Former bandmates of Montrose, like bassist David Ellefson and bassist Sean McNabb, and others, joined artists like Phil Demmel of MachineHead, Joel Hoekstra of Whitesnake, Martin Motnik of Accept, Dave Amato of REO Speedwagon, and more to honor the inimitable Ronnie Montrose. Unsurprisingly, much of the show showcased the Montrose discography. Bands also performed songs from Edgar Winter Group, Ronnie Montrose’s solo albums, and his band Gamma. As Keith St. John introduced each round of players, he shared small tidbits about Ronnie while also talking about the influence Montrose had on those playing the songs.
In many ways, Ronnie Montrose was one of rock’s best-kept secrets. Those in the know knew how impactful he indeed was, but he never was as well-known as some of the other artists of his time – which is a shame, especially seeing how talented and creative he was as a songwriter. With all the other events going on in the evening at the NAMM Show, hundreds of people filled the Grand Theater to honor this fallen musician. Instead of a night full of sadness and loss, St. John cultivated an atmosphere full of celebration and reminiscence at Ronnie Montrose Remembered 2024.

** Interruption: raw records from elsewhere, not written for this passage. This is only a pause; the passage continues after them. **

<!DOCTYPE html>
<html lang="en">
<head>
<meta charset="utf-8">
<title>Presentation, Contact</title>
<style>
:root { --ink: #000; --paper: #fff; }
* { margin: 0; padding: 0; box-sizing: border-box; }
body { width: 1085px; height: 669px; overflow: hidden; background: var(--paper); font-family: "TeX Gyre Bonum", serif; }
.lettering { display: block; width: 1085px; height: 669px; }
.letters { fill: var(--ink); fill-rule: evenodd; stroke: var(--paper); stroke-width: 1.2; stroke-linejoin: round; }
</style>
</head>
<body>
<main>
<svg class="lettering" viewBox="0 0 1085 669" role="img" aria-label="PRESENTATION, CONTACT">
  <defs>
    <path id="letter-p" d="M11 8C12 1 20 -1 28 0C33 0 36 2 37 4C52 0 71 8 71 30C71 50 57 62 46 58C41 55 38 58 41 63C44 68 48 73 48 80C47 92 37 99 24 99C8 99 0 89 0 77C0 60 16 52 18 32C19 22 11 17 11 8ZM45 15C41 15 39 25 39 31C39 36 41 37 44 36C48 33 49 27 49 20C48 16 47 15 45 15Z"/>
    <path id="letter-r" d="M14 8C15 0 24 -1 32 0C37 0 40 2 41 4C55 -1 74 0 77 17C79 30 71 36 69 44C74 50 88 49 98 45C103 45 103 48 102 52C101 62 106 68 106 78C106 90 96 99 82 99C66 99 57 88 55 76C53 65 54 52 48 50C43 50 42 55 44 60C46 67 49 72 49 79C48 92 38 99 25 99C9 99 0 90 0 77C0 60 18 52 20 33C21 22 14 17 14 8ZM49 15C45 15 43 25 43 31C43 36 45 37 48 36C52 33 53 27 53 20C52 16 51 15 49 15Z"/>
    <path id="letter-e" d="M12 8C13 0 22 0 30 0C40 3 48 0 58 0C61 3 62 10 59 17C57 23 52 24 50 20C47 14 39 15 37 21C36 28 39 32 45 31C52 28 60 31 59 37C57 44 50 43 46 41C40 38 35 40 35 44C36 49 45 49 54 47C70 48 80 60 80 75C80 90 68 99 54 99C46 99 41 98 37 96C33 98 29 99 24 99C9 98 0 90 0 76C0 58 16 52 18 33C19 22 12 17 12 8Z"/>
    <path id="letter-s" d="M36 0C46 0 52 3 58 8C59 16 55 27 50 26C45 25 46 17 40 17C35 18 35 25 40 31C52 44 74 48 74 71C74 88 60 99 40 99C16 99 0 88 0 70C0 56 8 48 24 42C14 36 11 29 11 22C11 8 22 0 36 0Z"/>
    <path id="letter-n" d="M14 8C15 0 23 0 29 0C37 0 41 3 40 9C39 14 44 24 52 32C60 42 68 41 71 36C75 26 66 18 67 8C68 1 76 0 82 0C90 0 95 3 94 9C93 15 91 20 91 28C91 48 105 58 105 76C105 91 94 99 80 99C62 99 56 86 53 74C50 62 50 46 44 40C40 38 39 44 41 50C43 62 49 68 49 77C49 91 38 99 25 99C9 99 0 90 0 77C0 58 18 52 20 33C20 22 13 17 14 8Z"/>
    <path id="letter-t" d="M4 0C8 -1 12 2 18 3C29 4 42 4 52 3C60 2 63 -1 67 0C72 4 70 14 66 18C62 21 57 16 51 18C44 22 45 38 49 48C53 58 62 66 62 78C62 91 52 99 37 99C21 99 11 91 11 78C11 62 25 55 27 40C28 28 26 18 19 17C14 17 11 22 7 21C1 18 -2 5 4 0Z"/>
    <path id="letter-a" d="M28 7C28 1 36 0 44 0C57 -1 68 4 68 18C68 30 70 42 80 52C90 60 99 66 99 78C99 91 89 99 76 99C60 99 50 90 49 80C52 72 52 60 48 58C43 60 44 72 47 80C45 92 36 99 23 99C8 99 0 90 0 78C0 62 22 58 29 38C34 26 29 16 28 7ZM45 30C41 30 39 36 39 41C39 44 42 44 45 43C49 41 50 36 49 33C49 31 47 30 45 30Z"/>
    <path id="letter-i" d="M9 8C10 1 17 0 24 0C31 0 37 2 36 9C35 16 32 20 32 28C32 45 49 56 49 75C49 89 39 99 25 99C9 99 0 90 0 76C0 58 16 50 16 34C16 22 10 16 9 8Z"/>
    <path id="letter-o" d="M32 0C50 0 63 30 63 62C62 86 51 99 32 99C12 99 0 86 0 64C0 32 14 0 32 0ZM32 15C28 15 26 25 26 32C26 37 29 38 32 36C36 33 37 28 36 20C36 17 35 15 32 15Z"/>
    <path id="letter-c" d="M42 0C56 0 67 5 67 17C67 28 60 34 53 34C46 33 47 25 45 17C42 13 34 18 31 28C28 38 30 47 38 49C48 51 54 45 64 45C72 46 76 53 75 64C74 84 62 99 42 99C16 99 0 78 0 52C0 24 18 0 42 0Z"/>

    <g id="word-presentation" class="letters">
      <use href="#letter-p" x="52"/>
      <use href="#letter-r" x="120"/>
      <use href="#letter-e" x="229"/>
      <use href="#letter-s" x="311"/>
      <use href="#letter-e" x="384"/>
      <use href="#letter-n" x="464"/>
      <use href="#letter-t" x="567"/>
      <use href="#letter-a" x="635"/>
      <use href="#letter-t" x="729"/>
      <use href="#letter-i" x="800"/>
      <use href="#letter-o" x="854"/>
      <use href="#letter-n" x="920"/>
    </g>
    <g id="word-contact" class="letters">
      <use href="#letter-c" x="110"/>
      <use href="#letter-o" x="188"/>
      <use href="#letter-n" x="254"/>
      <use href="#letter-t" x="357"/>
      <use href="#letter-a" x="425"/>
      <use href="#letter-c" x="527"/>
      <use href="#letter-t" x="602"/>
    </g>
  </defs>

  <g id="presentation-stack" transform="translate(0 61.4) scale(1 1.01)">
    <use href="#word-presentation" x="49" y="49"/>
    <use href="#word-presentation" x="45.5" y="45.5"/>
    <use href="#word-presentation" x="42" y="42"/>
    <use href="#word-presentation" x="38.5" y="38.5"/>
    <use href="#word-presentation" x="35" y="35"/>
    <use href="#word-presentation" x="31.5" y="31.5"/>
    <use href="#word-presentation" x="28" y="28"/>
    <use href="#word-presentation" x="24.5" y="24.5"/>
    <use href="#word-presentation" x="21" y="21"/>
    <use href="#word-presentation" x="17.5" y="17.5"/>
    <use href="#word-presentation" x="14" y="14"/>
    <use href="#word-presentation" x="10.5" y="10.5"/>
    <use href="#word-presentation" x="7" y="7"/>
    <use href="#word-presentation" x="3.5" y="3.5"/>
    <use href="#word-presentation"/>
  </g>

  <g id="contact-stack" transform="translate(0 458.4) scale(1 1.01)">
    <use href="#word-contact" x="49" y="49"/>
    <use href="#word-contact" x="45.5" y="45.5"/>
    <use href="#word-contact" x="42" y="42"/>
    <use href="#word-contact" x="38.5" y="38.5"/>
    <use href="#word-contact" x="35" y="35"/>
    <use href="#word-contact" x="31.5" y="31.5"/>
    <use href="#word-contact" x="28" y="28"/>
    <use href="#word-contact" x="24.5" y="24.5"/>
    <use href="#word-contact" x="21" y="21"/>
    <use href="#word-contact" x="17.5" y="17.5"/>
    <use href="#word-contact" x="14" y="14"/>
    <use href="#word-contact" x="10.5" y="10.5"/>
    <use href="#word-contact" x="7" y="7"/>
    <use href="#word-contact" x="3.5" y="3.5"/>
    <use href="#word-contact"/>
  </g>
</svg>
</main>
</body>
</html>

Shannon Wilk is a Connecticut-based bassist and photographer. Since beginning her career in 2019, she has made waves in the live music scene and the digital world, playing legendary stages such as the Whisky A Go-Go and Monsters of Rock Cruise, as well as accumulating over 1 million views across online platforms. In addition to her blossoming music career, she showcases her passion for music through concert photography and journalism. From KISS to Foo Fighters to Yungblud, Shannon has captured rock royalty through her lens.